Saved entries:
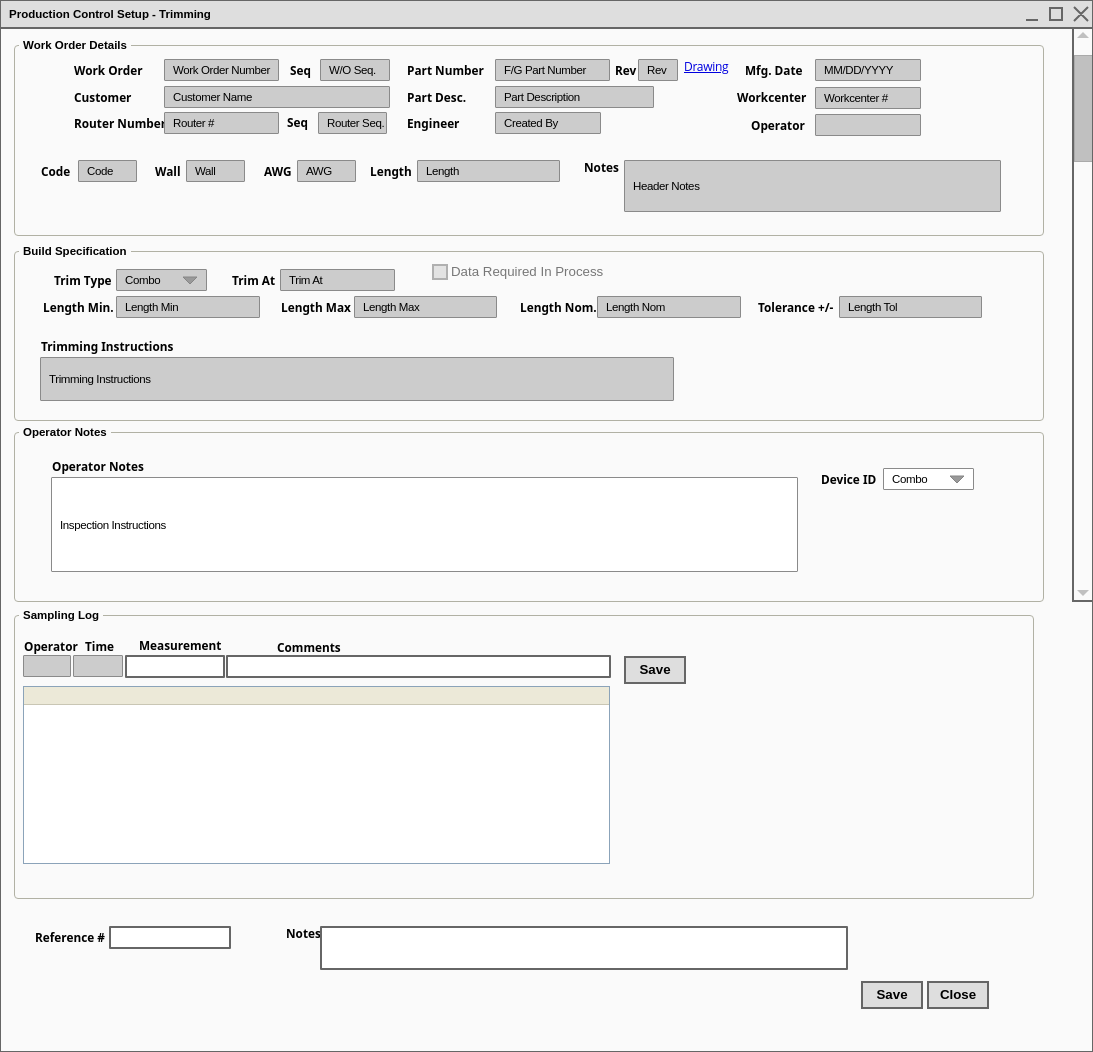
<!DOCTYPE html>
<html lang="en">
<head>
<meta charset="utf-8">
<title>Production Control Setup - Trimming</title>
<style>
:root{--paper:#fafafa;--bar:#dedede;--line:#666;--field:#ccc;--panel:#b1b1a4;--soft:#c0c0c0;--muted:#999;--link:#0000e0;--table:#8ba3b9;--head:#ece9d8}
*{box-sizing:border-box;margin:0;padding:0}
html,body{width:1093px;height:1052px;overflow:hidden}
body{font:11.5px/14px "Liberation Sans",Arial,sans-serif;color:#000}
.window{position:relative;width:1093px;height:1052px;background:var(--paper);overflow:hidden}
.frame{position:absolute;inset:0;border:1px solid var(--line);pointer-events:none}
.titlebar{display:flex;align-items:center;justify-content:space-between;height:29px;padding:1px 4px 0 9px;background:var(--bar);border-bottom:2px solid var(--line)}
h1,h2{font-size:11.5px;font-weight:700;white-space:nowrap}
.controls{display:block;fill:none;stroke:var(--line);stroke-width:2}
main{display:flex;flex-direction:column;padding:16px 0 0 14px}
.panel{position:relative;width:1030px;border:1px solid var(--panel);border-radius:4px}
.panel h2{position:absolute;left:4px;top:-8px;padding:0 4px;background:var(--paper)}
.work-order{height:191px}
.build{height:170px;margin-top:15px}
.operator-notes{height:170px;margin-top:11px}
.sampling{width:1020px;height:284px;margin-top:13px}
.row{display:flex;align-items:center;height:22px;padding-left:var(--x);margin-top:var(--y)}
.row>*{position:relative;flex:none;top:var(--dy,0);margin-left:var(--gap,0);width:var(--w)}
.label{font:700 11.8px/16px "Noto Sans","Open Sans",sans-serif;white-space:nowrap}
.field{display:flex;align-items:center;height:var(--h,22px);padding:0 8px;background:var(--field);border:1px solid #8a8a8a;border-radius:1px;letter-spacing:-.37px;white-space:nowrap}
.open{background:#fff}
.heavy{background:#fff;border:2px solid var(--line)}
.top{align-self:flex-start}
.combo{justify-content:space-between}
.combo svg{fill:var(--muted);stroke:#858585}
.drawing{font:12px/16px "Open Sans","Noto Sans",sans-serif;color:var(--link);letter-spacing:-.3px;white-space:nowrap}
.check{display:flex;align-items:center;gap:3px;font-size:13.3px;color:#777;white-space:nowrap}
.box{width:16px;height:16px;background:#e3e3e3;border:2px solid #b0b0b0}
.button{display:flex;align-items:center;justify-content:center;height:28px;background:var(--bar);border:2px solid var(--line);font-size:13.3px;font-weight:700;color:#000;text-decoration:none}
.log{width:587px;height:178px;margin:9px 0 0 8px;background:#fff;border:1px solid var(--table)}
.log-head{height:18px;background:var(--head);border-bottom:1px solid #c9c6b4}
.scrollbar{position:absolute;left:1072px;top:28px;width:21px;height:574px;display:flex;flex-direction:column;align-items:center;border:solid var(--line);border-width:1px 0 2px 2px}
.scrollbar svg{flex:none;fill:var(--soft)}
.thumb{width:100%;height:107px;background:var(--soft);border:1px solid #aaa}
.track{flex:1}
</style>
</head>
<body>
<div class="window">
<header class="titlebar">
<h1>Production Control Setup - Trimming</h1>
<svg class="controls" width="65" height="24" viewBox="0 0 65 24" aria-hidden="true"><path d="M2 18H14M26 6H38V18H26ZM50 5L64 19M64 5L50 19"/></svg>
</header>
<main>
<section class="panel work-order">
<h2>Work Order Details</h2>
<div class="row" style="--x:59px;--y:13px">
<span class="label" style="--w:90px">Work Order</span><span class="field" style="--w:115px">Work Order Number</span>
<span class="label" style="--w:30px;--gap:11px">Seq</span><span class="field" style="--w:70px">W/O Seq.</span>
<span class="label" style="--w:88px;--gap:17px">Part Number</span><span class="field" style="--w:115px">F/G Part Number</span>
<span class="label" style="--w:23px;--gap:5px">Rev</span><span class="field" style="--w:40px">Rev</span>
<a class="drawing" href="#" style="--w:41px;--gap:6px;--dy:-3px">Drawing</a>
<span class="label" style="--w:70px;--gap:20px">Mfg. Date</span><span class="field" style="--w:106px">MM/DD/YYYY</span>
</div>
<div class="row" style="--x:59px;--y:5px">
<span class="label" style="--w:90px">Customer</span><span class="field" style="--w:226px">Customer Name</span>
<span class="label" style="--w:88px;--gap:17px">Part Desc.</span><span class="field" style="--w:159px">Part Description</span>
<span class="label" style="--w:78px;--gap:83px">Workcenter</span><span class="field" style="--w:106px;--dy:1px">Workcenter #</span>
</div>
<div class="row" style="--x:59px;--y:4px">
<span class="label" style="--w:90px">Router Number</span><span class="field" style="--w:115px">Router #</span>
<span class="label" style="--w:31px;--gap:8px;--dy:-1px">Seq</span><span class="field" style="--w:69px">Router Seq.</span>
<span class="label" style="--w:88px;--gap:20px">Engineer</span><span class="field" style="--w:106px">Created By</span>
<span class="label" style="--w:64px;--gap:150px;--dy:2px">Operator</span><span class="field" style="--w:106px;--dy:2px"></span>
</div>
<div class="row" style="--x:26px;--y:26px">
<span class="label" style="--w:37px">Code</span><span class="field" style="--w:59px">Code</span>
<span class="label" style="--w:31px;--gap:18px">Wall</span><span class="field" style="--w:59px">Wall</span>
<span class="label" style="--w:33px;--gap:19px">AWG</span><span class="field" style="--w:59px">AWG</span>
<span class="label" style="--w:47px;--gap:14px">Length</span><span class="field" style="--w:143px">Length</span>
<span class="label" style="--w:40px;--gap:24px;--dy:-4px">Notes</span><span class="field top" style="--w:377px;--h:52px">Header Notes</span>
</div>
</section>

<section class="panel build">
<h2>Build Specification</h2>
<div class="row" style="--x:39px;--y:17px">
<span class="label" style="--w:62px">Trim Type</span><span class="field combo" style="--w:91px">Combo<svg width="16" height="9" viewBox="0 0 16 9" aria-hidden="true"><path id="arrow" d="M1 1H15L8 8Z"/></svg></span>
<span class="label" style="--w:48px;--gap:25px">Trim At</span><span class="field" style="--w:115px">Trim At</span>
<span class="check" style="--gap:37px;--dy:-8px"><i class="box"></i>Data Required In Process</span>
</div>
<div class="row" style="--x:28px;--y:5px">
<span class="label" style="--w:73px">Length Min.</span><span class="field" style="--w:144px">Length Min</span>
<span class="label" style="--w:73px;--gap:21px">Length Max</span><span class="field" style="--w:143px">Length Max</span>
<span class="label" style="--w:77px;--gap:23px">Length Nom.</span><span class="field" style="--w:144px">Length Nom</span>
<span class="label" style="--w:81px;--gap:17px">Tolerance +/-</span><span class="field" style="--w:143px">Length Tol</span>
</div>
<div class="row" style="--x:26px;--y:17px"><span class="label">Trimming Instructions</span></div>
<div class="row" style="--x:25px"><span class="field top" style="--w:634px;--h:44px">Trimming Instructions</span></div>
</section>

<section class="panel operator-notes">
<h2>Operator Notes</h2>
<div class="row" style="--x:37px;--y:22px"><span class="label">Operator Notes</span></div>
<div class="row" style="--x:36px">
<span class="field open top" style="--w:747px;--h:95px">Inspection Instructions</span>
<span class="label" style="--w:62px;--gap:23px;--dy:-9px">Device ID</span>
<span class="field open combo" style="--w:91px;--dy:-9px">Combo<svg width="16" height="9" viewBox="0 0 16 9" aria-hidden="true"><use href="#arrow"/></svg></span>
</div>
</section>

<section class="panel sampling">
<h2>Sampling Log</h2>
<div class="row" style="--x:9px;--y:19px">
<span class="label" style="--w:61px">Operator</span><span class="label" style="--w:54px">Time</span>
<span class="label" style="--w:138px;--dy:-1px">Measurement</span><span class="label" style="--dy:1px">Comments</span>
</div>
<div class="row" style="--x:8px;--y:-2px">
<span class="field" style="--w:48px"></span><span class="field" style="--w:50px;--gap:2px"></span>
<span class="field heavy" style="--w:100px;--gap:2px;--h:23px"></span><span class="field heavy" style="--w:385px;--gap:1px;--h:23px"></span>
<a class="button" href="#" style="--w:62px;--gap:13px;--dy:4px">Save</a>
</div>
<div class="log"><div class="log-head"></div></div>
</section>

<footer>
<div class="row" style="--x:21px;--y:27px">
<span class="label" style="--w:74px">Reference #</span><span class="field heavy" style="--w:122px;--h:23px"></span>
<span class="label" style="--w:34px;--gap:55px;--dy:-4px">Notes</span><span class="field heavy top" style="--w:528px;--h:44px"></span>
</div>
<div class="row" style="--x:847px;--y:36px">
<a class="button" href="#" style="--w:62px">Save</a><a class="button" href="#" style="--w:62px;--gap:4px">Close</a>
</div>
</footer>
</main>
<div class="scrollbar">
<svg width="19" height="26" viewBox="0 0 19 26" aria-hidden="true"><path d="M3 9H15L9 3Z"/></svg>
<div class="thumb"></div>
<div class="track"></div>
<svg width="19" height="14" viewBox="0 0 19 14" aria-hidden="true"><path d="M3 4H15L9 10Z"/></svg>
</div>
<div class="frame"></div>
</div>
</body>
</html>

Work instruction:
The answer must consist of every line from the data that contains the word "Noto".

Output for this exercise:
.label{font:700 11.8px/16px "Noto Sans","Open Sans",sans-serif;white-space:nowrap}
.drawing{font:12px/16px "Open Sans","Noto Sans",sans-serif;color:var(--link);letter-spacing:-.3px;white-space:nowrap}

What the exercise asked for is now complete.